Electricity prices are exploding everywhere in Europe, except in Spain and Portugal. The two countries have obtained a derogation from the European Union to leave the European energy market and find themselves with prices much lower than elsewhere. A difficult model for France to follow.
While electricity prices are soaring all over Europe, Spain and Portugal are spared. Since June, the two countries have obtained a derogation from the European Union. For a year, they leave the European system and can set the price of their electricity themselves. Whereas in EU countries, the price is indexed to the most expensive means: gas-fired power plants.
Independence linked to geographical isolation and investments

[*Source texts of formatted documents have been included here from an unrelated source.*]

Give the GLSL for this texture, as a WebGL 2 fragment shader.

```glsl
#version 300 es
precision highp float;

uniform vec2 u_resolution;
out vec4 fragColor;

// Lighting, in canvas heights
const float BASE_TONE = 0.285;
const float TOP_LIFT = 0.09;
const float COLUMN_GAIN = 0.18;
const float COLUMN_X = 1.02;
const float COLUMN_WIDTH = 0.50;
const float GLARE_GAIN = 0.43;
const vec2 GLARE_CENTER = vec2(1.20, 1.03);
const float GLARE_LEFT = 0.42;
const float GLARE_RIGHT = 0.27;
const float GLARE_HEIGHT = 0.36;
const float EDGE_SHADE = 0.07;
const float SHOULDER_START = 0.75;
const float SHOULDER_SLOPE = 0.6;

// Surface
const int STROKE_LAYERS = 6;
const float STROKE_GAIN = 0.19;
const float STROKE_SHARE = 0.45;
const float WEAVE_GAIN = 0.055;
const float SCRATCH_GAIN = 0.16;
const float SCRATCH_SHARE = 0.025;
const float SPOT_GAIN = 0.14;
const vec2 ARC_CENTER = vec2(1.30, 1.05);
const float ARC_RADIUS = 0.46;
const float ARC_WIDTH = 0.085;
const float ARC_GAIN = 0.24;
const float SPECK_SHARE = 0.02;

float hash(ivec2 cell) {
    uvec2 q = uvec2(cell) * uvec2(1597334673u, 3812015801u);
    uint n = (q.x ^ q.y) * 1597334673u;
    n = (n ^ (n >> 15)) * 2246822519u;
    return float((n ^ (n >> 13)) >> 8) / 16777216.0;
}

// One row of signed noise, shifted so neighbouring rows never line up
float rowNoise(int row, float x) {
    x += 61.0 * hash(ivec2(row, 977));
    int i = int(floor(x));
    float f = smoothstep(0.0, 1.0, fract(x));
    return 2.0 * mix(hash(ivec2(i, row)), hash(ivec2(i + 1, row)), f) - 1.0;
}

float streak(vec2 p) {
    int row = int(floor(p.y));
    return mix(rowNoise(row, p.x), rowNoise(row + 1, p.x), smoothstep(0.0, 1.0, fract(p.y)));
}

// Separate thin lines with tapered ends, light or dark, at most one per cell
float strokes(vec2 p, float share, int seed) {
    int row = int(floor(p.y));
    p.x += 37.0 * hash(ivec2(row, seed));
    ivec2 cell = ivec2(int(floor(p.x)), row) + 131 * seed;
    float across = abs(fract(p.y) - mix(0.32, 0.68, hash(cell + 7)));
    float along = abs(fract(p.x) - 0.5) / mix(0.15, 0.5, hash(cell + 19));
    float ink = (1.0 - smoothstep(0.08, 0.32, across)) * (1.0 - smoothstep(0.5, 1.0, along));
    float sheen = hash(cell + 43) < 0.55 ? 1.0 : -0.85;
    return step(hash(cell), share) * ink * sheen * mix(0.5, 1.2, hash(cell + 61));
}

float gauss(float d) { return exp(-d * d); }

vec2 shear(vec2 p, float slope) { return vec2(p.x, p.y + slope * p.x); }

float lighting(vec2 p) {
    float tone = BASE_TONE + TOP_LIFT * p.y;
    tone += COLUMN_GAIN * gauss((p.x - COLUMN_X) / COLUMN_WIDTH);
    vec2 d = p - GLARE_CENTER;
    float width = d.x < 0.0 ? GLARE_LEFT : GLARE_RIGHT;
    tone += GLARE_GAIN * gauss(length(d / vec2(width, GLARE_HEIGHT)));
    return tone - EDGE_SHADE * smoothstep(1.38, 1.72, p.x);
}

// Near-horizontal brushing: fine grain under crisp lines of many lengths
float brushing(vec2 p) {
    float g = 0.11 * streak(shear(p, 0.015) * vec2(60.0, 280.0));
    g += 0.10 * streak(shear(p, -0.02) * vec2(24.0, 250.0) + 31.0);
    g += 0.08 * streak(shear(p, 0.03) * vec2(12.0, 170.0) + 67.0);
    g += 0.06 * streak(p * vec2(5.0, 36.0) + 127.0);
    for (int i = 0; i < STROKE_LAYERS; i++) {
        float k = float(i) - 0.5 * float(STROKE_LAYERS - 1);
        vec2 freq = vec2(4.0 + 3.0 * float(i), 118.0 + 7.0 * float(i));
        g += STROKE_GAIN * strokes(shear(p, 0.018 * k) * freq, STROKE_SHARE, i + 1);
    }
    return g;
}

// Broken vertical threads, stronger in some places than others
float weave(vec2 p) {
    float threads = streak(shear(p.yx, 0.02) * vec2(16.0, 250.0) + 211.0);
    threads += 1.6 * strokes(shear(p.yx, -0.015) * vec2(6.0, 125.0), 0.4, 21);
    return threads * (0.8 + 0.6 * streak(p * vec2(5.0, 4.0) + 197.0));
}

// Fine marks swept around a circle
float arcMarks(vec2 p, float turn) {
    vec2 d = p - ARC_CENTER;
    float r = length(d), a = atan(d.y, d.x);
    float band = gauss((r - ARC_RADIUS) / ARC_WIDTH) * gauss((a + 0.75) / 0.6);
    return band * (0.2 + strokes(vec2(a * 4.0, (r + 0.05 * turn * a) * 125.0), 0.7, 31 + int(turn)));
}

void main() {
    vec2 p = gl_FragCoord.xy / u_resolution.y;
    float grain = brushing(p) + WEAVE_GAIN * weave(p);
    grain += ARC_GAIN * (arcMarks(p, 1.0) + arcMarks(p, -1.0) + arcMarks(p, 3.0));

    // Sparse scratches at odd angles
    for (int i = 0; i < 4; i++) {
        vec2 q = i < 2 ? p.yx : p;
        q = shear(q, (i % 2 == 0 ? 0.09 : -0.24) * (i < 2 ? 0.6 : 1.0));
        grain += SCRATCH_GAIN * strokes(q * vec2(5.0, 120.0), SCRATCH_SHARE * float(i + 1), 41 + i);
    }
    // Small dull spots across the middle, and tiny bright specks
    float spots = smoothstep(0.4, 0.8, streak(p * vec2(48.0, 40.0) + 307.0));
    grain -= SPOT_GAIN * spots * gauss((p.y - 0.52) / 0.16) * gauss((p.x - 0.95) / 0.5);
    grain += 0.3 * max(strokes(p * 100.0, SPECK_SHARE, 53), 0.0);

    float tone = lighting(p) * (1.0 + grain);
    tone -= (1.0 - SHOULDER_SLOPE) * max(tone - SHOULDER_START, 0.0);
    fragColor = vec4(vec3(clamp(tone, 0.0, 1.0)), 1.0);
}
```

To justify this derogation, Spain and Portugal put forward an argument to the commission: according to them, the European model was unsuitable in their case. “There is a geographical isolation, the peninsula is relatively independent of Russian gas. During the last twenty years, the two countries have invested a lot in renewable energies”, explains Anna Creti, professor of economics at Paris Dauphine University. This argument of isolation cannot be used by France, which imports from Germany, Spain and the United Kingdom, and which exports to Italy and Switzerland. The country cannot therefore withdraw without there being a devastating impact on the market.